Task inputs:

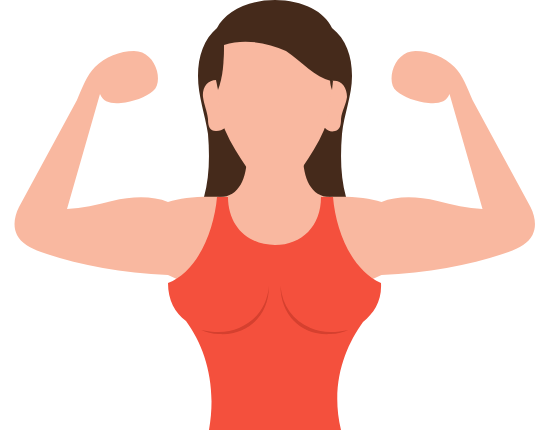
<!DOCTYPE html>
<html lang="en">
<head>
<meta charset="utf-8">
<title>Woman flexing her arms</title>
<style>
:root {
  --paper: #ffffff;
  --skin: #f9b8a0;
  --hair: #452a1b;
  --top: #f4503d;
  --top-fold: #d5402f;
}
html, body { margin: 0; overflow: hidden; background: var(--paper); }
.canvas { display: block; width: 550px; height: 430px; }
.skin { fill: var(--skin); }
.hair { fill: var(--hair); }
.top { fill: var(--top); }
.fold { fill: var(--top-fold); }
</style>
</head>
<body>
<svg class="canvas" viewBox="0 0 550 430" role="img" aria-label="Woman in a red tank top flexing both arms">
  <defs>
    <path id="arm" d="M100 94 C103 102 111 104 121 103 C133 102 146 97 153 91 C158 87 159 79 157 71 C154 60 146 51 134 51 C120 51 105 57 95 67 C87 75 82 88 77 100 L19 207 C14 217 13 227 17 235 C21 243 30 248 41 252 C75 264 120 273 168 275 L190 285 L225 240 L225 197 C201 196 182 197 168 202 C153 196 133 196 112 201 C97 205 82 208 67 209 Z"/>
    <path id="bust-fold" d="M269 286 C269 316 247 336 219 334 C212 334 206 332 201 330 C215 333 228 333 239 328 C257 320 267 306 269 286 Z"/>
  </defs>

  <path id="hair-back" class="hair" d="M275 0 C247 0 225 12 217 28 C204 39 198 56 198 76 C198 96 205 114 208 134 C210 158 209 179 204 197 L346 197 C341 179 340 158 342 134 C344 114 352 96 352 76 C352 56 346 39 332 28 C325 12 303 0 275 0 Z"/>

  <g id="arms" class="skin">
    <use href="#arm"/>
    <use href="#arm" transform="translate(549.5 0) scale(-1 1)"/>
  </g>

  <path id="neck-and-chest" class="skin" d="M247 155 L303 155 C303 178 311 197 330 197 L330 260 L220 260 L220 197 C239 197 247 178 247 155 Z"/>

  <g id="head" class="skin">
    <path id="ears" d="M218 80 C208 79 202 87 203 97 C204 105 207 110 208 119 C208 127 210 131 216 131 C220 131 222 130 225 128 L325 128 C328 131 331 132 335 131 C340 130 341 125 341 119 C342 110 346 105 347 97 C347 87 341 79 331 81 L325 100 Z"/>
    <path id="face" d="M224 45 C245 38 268 43 286 51 C302 62 315 77 331 81 C331 103 329 118 324 130 C318 144 310 156 302 168 L247 168 C239 156 231 144 225 130 C220 118 218 102 218 84 C222 71 223 58 224 45 Z"/>
  </g>

  <g id="hair-strands" class="hair">
    <path d="M224 44 C224 62 223 77 218 90 L216 80 L216 44 Z"/>
    <path d="M330 78 L333 81 L332 90 C331 87 330 84 330 78 Z"/>
  </g>

  <g id="tank-top">
    <path class="top" d="M217 197 L228 197 C228 226 248 245 275 245 C302 245 321 226 321 197 L333 197 C336 232 352 270 381 283 C382 301 374 313 363 322 C345 347 330 384 341 430 L209 430 C217 384 205 347 186 321 C175 313 168 300 168 283 C197 272 214 232 217 197 Z"/>
    <use class="fold" href="#bust-fold"/>
    <use class="fold" href="#bust-fold" transform="translate(549.5 0) scale(-1 1)"/>
  </g>
</svg>
</body>
</html>
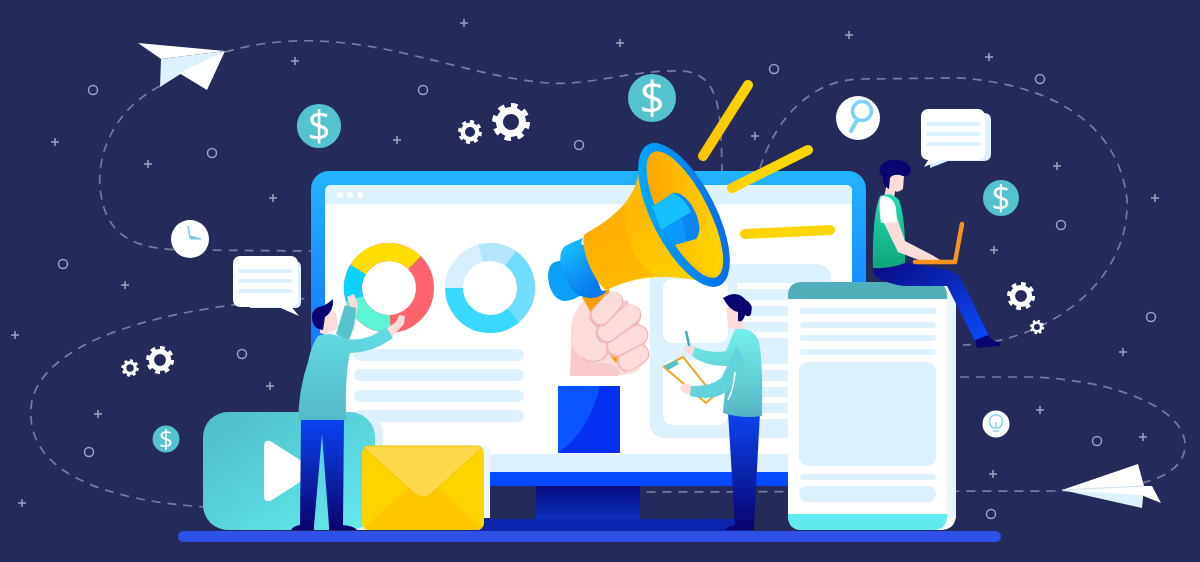
<!DOCTYPE html>
<html lang="en">
<head>
<meta charset="utf-8">
<title>Digital marketing illustration</title>
<style>
:root{--night:#242b5a;--teal:#55c3cd;--aqua:#5febf0;--pale:#def2fd;--white:#fff;--yellow:#ffd500;--ink:#0a0570;--skin:#fcdbdb;--skin-deep:#f3b4b9;--orange:#f7931e;--ground:#2f52e6;--mute:#8b90b0}
html,body{margin:0;background:var(--night);overflow:hidden}
svg{display:block}
.teal{fill:var(--teal)}.aqua{fill:var(--aqua)}.pale{fill:var(--pale)}.white{fill:var(--white)}
.ink{fill:var(--ink)}.skin{fill:var(--skin)}.yellow{fill:var(--yellow)}
.route{fill:none;stroke:var(--mute);stroke-width:1.7;stroke-dasharray:9 7;opacity:.8}
.spark{fill:none;stroke:#a0a4c0;stroke-width:1.5}
.rows{fill:none;stroke:var(--pale);stroke-linecap:round}
.donut{fill:none;stroke-width:18}
.rays{fill:none;stroke:url(#ray);stroke-width:10;stroke-linecap:round}
.dollar{font:400 45px "Open Sans",Lato,sans-serif;fill:var(--white);text-anchor:middle}
.finger-edge,.finger{fill:none;stroke-linecap:round;stroke:var(--skin-deep);stroke-width:21}
.finger{stroke:var(--skin);stroke-width:18.5}
</style>
</head>
<body>
<svg width="1200" height="562" viewBox="0 0 1200 562" role="img" aria-label="People running an online marketing campaign around a computer with a megaphone">
<defs>
  <linearGradient id="frame" x2="0" y2="1"><stop stop-color="#22b4ff"/><stop offset="1" stop-color="#0648ff"/></linearGradient>
  <linearGradient id="stand" x2="0" y2="1"><stop stop-color="#0a0a78"/><stop offset="1" stop-color="#0a2fc0"/></linearGradient>
  <linearGradient id="trousers" x2="0" y2="1"><stop stop-color="#0b45f5"/><stop offset="1" stop-color="#0a0570"/></linearGradient>
  <linearGradient id="shirt" x2="0" y2="1"><stop stop-color="#62dce3"/><stop offset="1" stop-color="#55b9c6"/></linearGradient>
  <linearGradient id="sweater" x2="0" y2="1"><stop stop-color="#74f0ea"/><stop offset="1" stop-color="#55b5c2"/></linearGradient>
  <linearGradient id="vest" x2="0" y2="1"><stop stop-color="#1fdcae"/><stop offset="1" stop-color="#10a57c"/></linearGradient>
  <linearGradient id="seat" x2="1" y2="1"><stop stop-color="#0a0a80"/><stop offset="1" stop-color="#0a4cff"/></linearGradient>
  <linearGradient id="video" x2="1" y2="1"><stop stop-color="#4fbcc8"/><stop offset="1" stop-color="#63eaef"/></linearGradient>
  <linearGradient id="cone" x2=".6" y2="1"><stop stop-color="#ffdc00"/><stop offset=".45" stop-color="#ffb703"/><stop offset="1" stop-color="#ffd000"/></linearGradient>
  <linearGradient id="mouth" x2="1" y2="1"><stop stop-color="#ff9c00"/><stop offset="1" stop-color="#ffd800"/></linearGradient>
  <linearGradient id="rim" x2="1" y2="1"><stop stop-color="#00b4ff"/><stop offset="1" stop-color="#0660e8"/></linearGradient>
  <linearGradient id="barrel" x2=".5" y2="1"><stop stop-color="#16c4ff"/><stop offset="1" stop-color="#0877f0"/></linearGradient>
  <linearGradient id="ray" gradientUnits="userSpaceOnUse" x1="700" y1="0" x2="800" y2="0"><stop stop-color="#fcc300"/><stop offset=".5" stop-color="#ffd500"/></linearGradient>
  <marker id="plus" markerUnits="userSpaceOnUse" markerWidth="10" markerHeight="10" refX="5" refY="5"><path class="spark" d="M1 5H9M5 1V9"/></marker>
  <marker id="ring" markerUnits="userSpaceOnUse" markerWidth="12" markerHeight="12" refX="6" refY="6"><circle class="spark" cx="6" cy="6" r="4.5"/></marker>
  <g id="gear" fill="none" stroke="#fff"><circle r="11.5" stroke-width="7"/><circle r="16.5" stroke-width="5" pathLength="80" stroke-dasharray="5 5"/></g>
  <g id="coin"><circle class="teal" r="24"/><text class="dollar" y="16">$</text></g>
  <path id="bubble-lines" class="rows" stroke-width="4" d="M7 15H58M7 25H58M7 35H58"/>
</defs>

<rect width="1200" height="562" fill="var(--night)"/>

<g id="routes">
  <path class="route" d="M225 52C300 30 370 45 420 57S530 86 570 83S640 70 680 71S721 110 722 172"/>
  <path class="route" d="M160 86C110 112 95 160 101 195C108 240 140 250 190 250L311 251"/>
  <path class="route" d="M320 298C200 302 50 330 32 400C20 470 100 500 205 507"/>
  <path class="route" d="M760 168C775 120 810 80 860 79L960 78C1060 85 1120 130 1127 200C1130 280 1050 342 963 345"/>
  <path class="route" d="M960 377H1030C1120 380 1185 410 1185 445C1185 480 1130 491 1060 491L640 492"/>
</g>

<g id="sparks" fill="none">
  <path marker-start="url(#plus)" marker-mid="url(#plus)" marker-end="url(#plus)" d="M464 23L620 43L849 35L989 57L295 61L55 142L148 164L397 140L273 198L125 285L15 335L270 386L98 414L22 503L755 136L1057 166L1155 198L994 250L1123 352L1040 410L1143 437L993 474"/>
  <path marker-start="url(#ring)" marker-mid="url(#ring)" marker-end="url(#ring)" d="M93 90L212 153L423 90L579 145L774 69L63 264L242 354L89 452L1040 79L1061 225L1151 317L1097 441L991 514"/>
</g>

<g id="paper-planes">
  <path class="pale" d="M161 59L225 51L182 73L160 87Z"/><path class="white" d="M138 43L225 51L161 59ZM225 51L179 73L207 90Z"/>
  <path class="pale" d="M1062 490L1144 487L1142 508Z"/><path class="white" d="M1062 490L1138 464L1144 486L1152 486L1161 503L1141 495Z"/><path d="M1062 490L1144 486" stroke="#c9dfee"/>
</g>

<g id="coins">
  <use href="#coin" transform="translate(319 126) scale(.92)"/><use href="#coin" transform="translate(652 98)"/><use href="#coin" transform="translate(1001 198) scale(.75)"/><use href="#coin" transform="translate(166 439) scale(.56)"/>
</g>
<g id="gears">
  <use href="#gear" transform="translate(511 122)"/><use href="#gear" transform="translate(470 132) scale(.63)"/><use href="#gear" transform="translate(160 360) scale(.74)"/><use href="#gear" transform="translate(130 368) scale(.46)"/><use href="#gear" transform="translate(1021 296) scale(.74)"/><use href="#gear" transform="translate(1037 327) scale(.38)"/>
</g>
<g id="round-icons">
  <circle class="white" cx="190" cy="239" r="19"/><path d="M188 226L190 239H201L190 236Z" fill="#79c8e6" stroke="#79c8e6"/>
  <circle class="white" cx="858" cy="118" r="22"/><g fill="none" stroke="#80d0fa"><circle cx="862" cy="111" r="9.5" stroke-width="3.5"/><path d="M857 120L851 131" stroke-width="4" stroke-linecap="round"/></g>
  <circle class="white" cx="996" cy="424" r="13.5"/><path d="M993 428C987 423 989 415 996 415S1005 423 999 428ZM993 431H999M996 428V422" fill="none" stroke="#8dd6f5" stroke-width="1.6"/>
</g>
<g id="speech-bubbles">
  <path class="pale" d="M250 261H295Q301 261 301 267V302Q301 308 295 308H250Z"/>
  <rect class="white" x="233" y="256" width="65" height="51" rx="7"/><path class="white" d="M274 305L299 316L289 304Z"/><use href="#bubble-lines" x="233" y="256"/>
  <path class="pale" d="M936 113H984Q991 113 991 120V154Q991 161 984 161H948L930 168Z"/>
  <rect class="white" x="921" y="109" width="64" height="51" rx="7"/><path class="white" d="M930 157L924 167L944 159Z"/><use href="#bubble-lines" x="921" y="109"/>
</g>

<g id="monitor">
  <rect x="536" y="484" width="104" height="36" fill="url(#stand)"/>
  <path d="M470 519H752V531H470Z" fill="#0c25ae"/>
  <rect x="311" y="171" width="555" height="315" rx="18" fill="url(#frame)"/>
  <rect class="white" x="325" y="185" width="527" height="287" rx="6"/>
  <path class="pale" d="M325 204V191Q325 185 331 185H846Q852 185 852 191V204ZM325 454H852V472H325Z"/>
  <g class="white"><circle cx="340" cy="195" r="3"/><circle cx="350" cy="195" r="3"/><circle cx="360" cy="195" r="3"/></g>
  <path class="rows" stroke-width="12" d="M360 355H518M360 375H518M360 396H518M360 416H518"/>
  <g id="chart-bright" class="donut" transform="translate(389 288)">
    <circle r="36" stroke="#ff636b"/>
    <circle r="36" stroke="#5bf5d5" pathLength="360" stroke-dasharray="75 285" transform="rotate(88)"/>
    <circle r="36" stroke="#0cd2ff" pathLength="360" stroke-dasharray="48 312" transform="rotate(163)"/>
    <circle r="36" stroke="#ffde00" pathLength="360" stroke-dasharray="104 256" transform="rotate(211)"/>
  </g>
  <g id="chart-blue" class="donut" transform="translate(490 288)">
    <circle r="36" stroke="#d7eefc"/>
    <circle r="36" stroke="#b3e6fb" pathLength="360" stroke-dasharray="105 255" transform="rotate(-105)"/>
    <circle r="36" stroke="#72dcff" pathLength="360" stroke-dasharray="108 252" transform="rotate(-55)"/>
    <circle r="36" stroke="#38d8ff" pathLength="360" stroke-dasharray="130 230" transform="rotate(50)"/>
  </g>
  <g id="article-card">
    <rect class="pale" x="650" y="264" width="181" height="174" rx="14"/>
    <g class="white"><rect x="663" y="279" width="65" height="64" rx="9"/><rect x="663" y="360" width="65" height="65" rx="9"/></g>
    <path stroke="#fff" stroke-width="6" d="M737 286H817M737 303H817M737 319H817M737 335H817M737 367H817M737 384H817M737 400H817M737 416H817"/>
  </g>
</g>

<path id="sound-rays" class="rays" d="M703 156L748 85M732 188L808 150M745 234L830 230"/>

<g id="sleeve"><rect x="558" y="386" width="62" height="67" fill="#0a55ff"/><path d="M600 386H620V453H558Q589 432 600 386Z" fill="#0630f0"/></g>
<g id="palm">
  <path class="skin" d="M570 376L571 329C572 310 583 297 600 291L622 297L646 345Q648 364 634 373L617 376Z"/>
  <path fill="#f8c9cb" d="M570 376L572 346Q581 364 600 363Q614 361 620 372L618 376Z"/>
</g>
<g id="megaphone">
  <path d="M582 297L609 289L613 318L624 364L615 362Q604 350 600 328Z" fill="#f5a000"/>
  <path d="M553 263Q562 258 571 264L582 294Q574 301 564 301C549 300 543 270 553 263Z" fill="#0aa0fb"/>
  <path d="M565 246Q574 240 586 246L601 290Q594 300 580 296C566 288 553 256 565 246Z" fill="url(#barrel)"/>
  <path d="M583 238Q577 249 588 273Q597 293 607 291Q596 301 584 297C570 287 559 253 571 243Z" fill="url(#barrel)"/>
  <path d="M640 158C640 190 625 212 585 234C579 242 591 279 606 290C650 269 688 278 718 285Z" fill="url(#cone)"/>
  <path d="M585 234Q612 220 625 204Q620 250 654 275Q630 278 606 290C592 280 579 242 585 234Z" fill="#ffa000" opacity=".4"/>
  <g transform="translate(684 215) rotate(-27)">
    <ellipse rx="32" ry="79" fill="url(#rim)"/><ellipse cx="1" rx="24" ry="70" fill="url(#mouth)"/>
    <path d="M-24 0Q-22 44 0 70Q20 60 24 8Q5 38-24 0Z" fill="#ffe000" opacity=".35"/>
  </g>
  <path d="M652 207L673 193C688 190 707 226 696 239L674 245Q658 230 652 207Z" fill="#0b86f2"/>
  <path d="M652 207L673 193Q685 198 691 212L661 230Z" fill="#14c0ff"/><path d="M661 230L681 218Q687 230 685 242L674 245Z" fill="#0a9bfa"/>
</g>
<g id="fist">
  <path class="skin" d="M573 345C570 322 580 311 589 318Q600 328 607 342Q611 357 598 361Q580 363 573 345Z"/>
  <path d="M589 318Q600 328 607 342Q611 357 598 361Q588 363 581 357" fill="none" stroke="var(--skin-deep)" stroke-width="1.6"/>
  <path fill="#f8c9cb" d="M606 308L627 300L646 336L642 358L622 356Z"/>
  <path class="finger-edge" d="M627 361L639 354"/><path class="finger" d="M628 361L639 354"/>
  <path class="finger-edge" d="M616 347L638 335"/><path class="finger" d="M617 346L638 335"/>
  <path class="finger-edge" d="M606 333L631 315"/><path class="finger" d="M607 332L631 314"/>
  <path class="finger-edge" d="M600 316L613 302"/><path class="finger" d="M601 315L613 301"/>
</g>

<g id="phone">
  <path class="white" d="M805 282H940Q956 282 956 298V514Q956 530 940 530H805Z"/>
  <rect class="white" x="788" y="282" width="159" height="248" rx="14"/>
  <path fill="#51aebb" d="M788 299V296Q788 282 802 282H933Q947 282 947 296V299Z"/>
  <path class="aqua" d="M788 514H947V516Q947 530 933 530H802Q788 530 788 516Z"/>
  <path fill="#e8f6fd" d="M947 294H956V518H947Z"/>
  <path class="rows" stroke-width="6" d="M803 311H933M803 325H933M803 338H933M803 352H933M803 477H933"/>
  <g class="pale"><rect x="799" y="362" width="137" height="104" rx="9"/><rect x="799" y="486" width="137" height="16" rx="8"/></g>
</g>

<g id="video-tile">
  <path class="pale" d="M340 412H358Q383 412 383 437V530H340Z"/>
  <rect x="203" y="412" width="172" height="118" rx="25" fill="url(#video)"/>
  <path class="white" d="M264 447Q264 438 272 442L311 467Q317 471 311 475L272 500Q264 504 264 495Z"/>
</g>
<g id="envelope">
  <path fill="#eef7fd" d="M478 446H484Q490 446 490 452V518H478Z"/>
  <rect class="yellow" x="362" y="446" width="122" height="84" rx="7"/>
  <path fill="#ffc800" d="M364 528L412 484H434L482 528Q480 530 477 530H369Q366 530 364 528Z"/>
  <path fill="#ffd94a" stroke="#ffbd00" d="M364 448Q366 446 369 446H477Q480 446 482 448L432 493Q423 501 414 493Z"/>
</g>

<rect id="ground" x="178" y="531" width="823" height="11" rx="5.5" fill="var(--ground)"/>

<g id="man-at-chart">
  <path class="skin" d="M341 334L350 305L347 297L354 294L358 304L354 331ZM384 330L396 322L399 315L405 316L404 324L391 338Z"/>
  <path class="teal" d="M336 334L345 305L356 308Q356 325 348 342Z"/>
  <path fill="url(#trousers)" d="M301 418H344L343 526H329L322 434L314 526H300Z"/>
  <path class="ink" d="M300 525H314V530H291Q293 526 300 525ZM329 525H343Q354 526 357 530H329Z"/>
  <path d="M318 336Q329 331 346 339Q368 342 386 327L393 338Q372 353 350 353Q345 375 346 420H298Q299 388 308 362Q312 343 318 336Z" fill="url(#shirt)"/>
  <path class="skin" d="M320 320Q325 307 336 313L338 326Q335 334 329 331L327 335L320 333Z"/>
  <path class="ink" d="M333 299Q334 311 325 317L323 330Q312 329 312 317Q312 307 323 306Q329 303 333 299Z"/>
</g>

<g id="woman-with-clipboard">
  <path class="skin" d="M726 308Q731 304 743 310V330H735L728 326Z"/>
  <path class="ink" d="M723 298Q737 289 746 300Q754 304 751 314Q749 318 745 315Q743 323 738 321V312Q730 311 723 298Z"/>
  <path fill="url(#trousers)" d="M728 412H760L754 526H742L740 440L745 526H735Z"/>
  <path class="ink" d="M735 525H754V530H725Q728 526 735 525Z"/>
  <path d="M735 329Q754 327 759 342Q763 360 762 416Q742 419 723 413L727 366Q705 367 691 355L695 347Q711 354 726 351Z" fill="url(#sweater)"/>
  <path d="M664 367L683 357L714 396L706 403Z" fill="#fff" stroke="#f2a31e" stroke-width="2"/><path class="teal" d="M664 366L676 360L679 364L668 370Z"/>
  <path d="M686 331L690 350" stroke="#3aaebe" stroke-width="2.5"/>
  <path class="skin" d="M684 349Q685 344 695 347L692 356ZM680 388Q681 381 690 385L695 388L691 394Q683 395 680 388Z"/>
  <path d="M736 346Q727 368 721 378Q710 387 691 386L690 396Q715 402 728 390L745 362Z" fill="#62d3da"/>
  <path d="M735 372Q734 388 728 400" fill="none" stroke="#fff" stroke-width="1.5"/>
</g>

<g id="man-with-laptop">
  <path d="M874 265Q896 260 916 264L947 270Q958 272 962 281L989 336L975 341L947 286H905Q885 284 874 275Z" fill="url(#seat)"/>
  <path class="ink" d="M975 340L988 335Q992 341 1001 343L1000 346L977 348Z"/>
  <path class="skin" d="M888 177Q895 168 904 176L903 189Q898 193 895 191L894 199L884 198Z"/>
  <path class="ink" d="M880 167Q885 158 899 160Q910 161 911 171Q908 179 900 175Q893 174 890 178L889 189Q882 185 883 177Q878 174 880 167Z"/>
  <path d="M880 196Q891 191 899 200Q906 220 905 263Q890 269 873 268Q872 215 880 196Z" fill="url(#vest)"/>
  <path class="skin" d="M881 217L896 215L905 241L932 255L942 261L924 262L898 252Z"/>
  <path class="white" d="M881 196Q893 195 896 208L897 222L881 223Q878 204 881 196Z"/>
  <path d="M915 262H955L962 224" fill="none" stroke="var(--orange)" stroke-width="4.5" stroke-linecap="round" stroke-linejoin="round"/>
</g>
</svg>
</body>
</html>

What you should do: As the answer, set down only the lines from the data above between the one holding "<title>Woman flexing her arms</title>" and the one holding "red tank top", inclusive, exactly as they read.

Finished exercise:
<title>Woman flexing her arms</title>
<style>
:root {
  --paper: #ffffff;
  --skin: #f9b8a0;
  --hair: #452a1b;
  --top: #f4503d;
  --top-fold: #d5402f;
}
html, body { margin: 0; overflow: hidden; background: var(--paper); }
.canvas { display: block; width: 550px; height: 430px; }
.skin { fill: var(--skin); }
.hair { fill: var(--hair); }
.top { fill: var(--top); }
.fold { fill: var(--top-fold); }
</style>
</head>
<body>
<svg class="canvas" viewBox="0 0 550 430" role="img" aria-label="Woman in a red tank top flexing both arms">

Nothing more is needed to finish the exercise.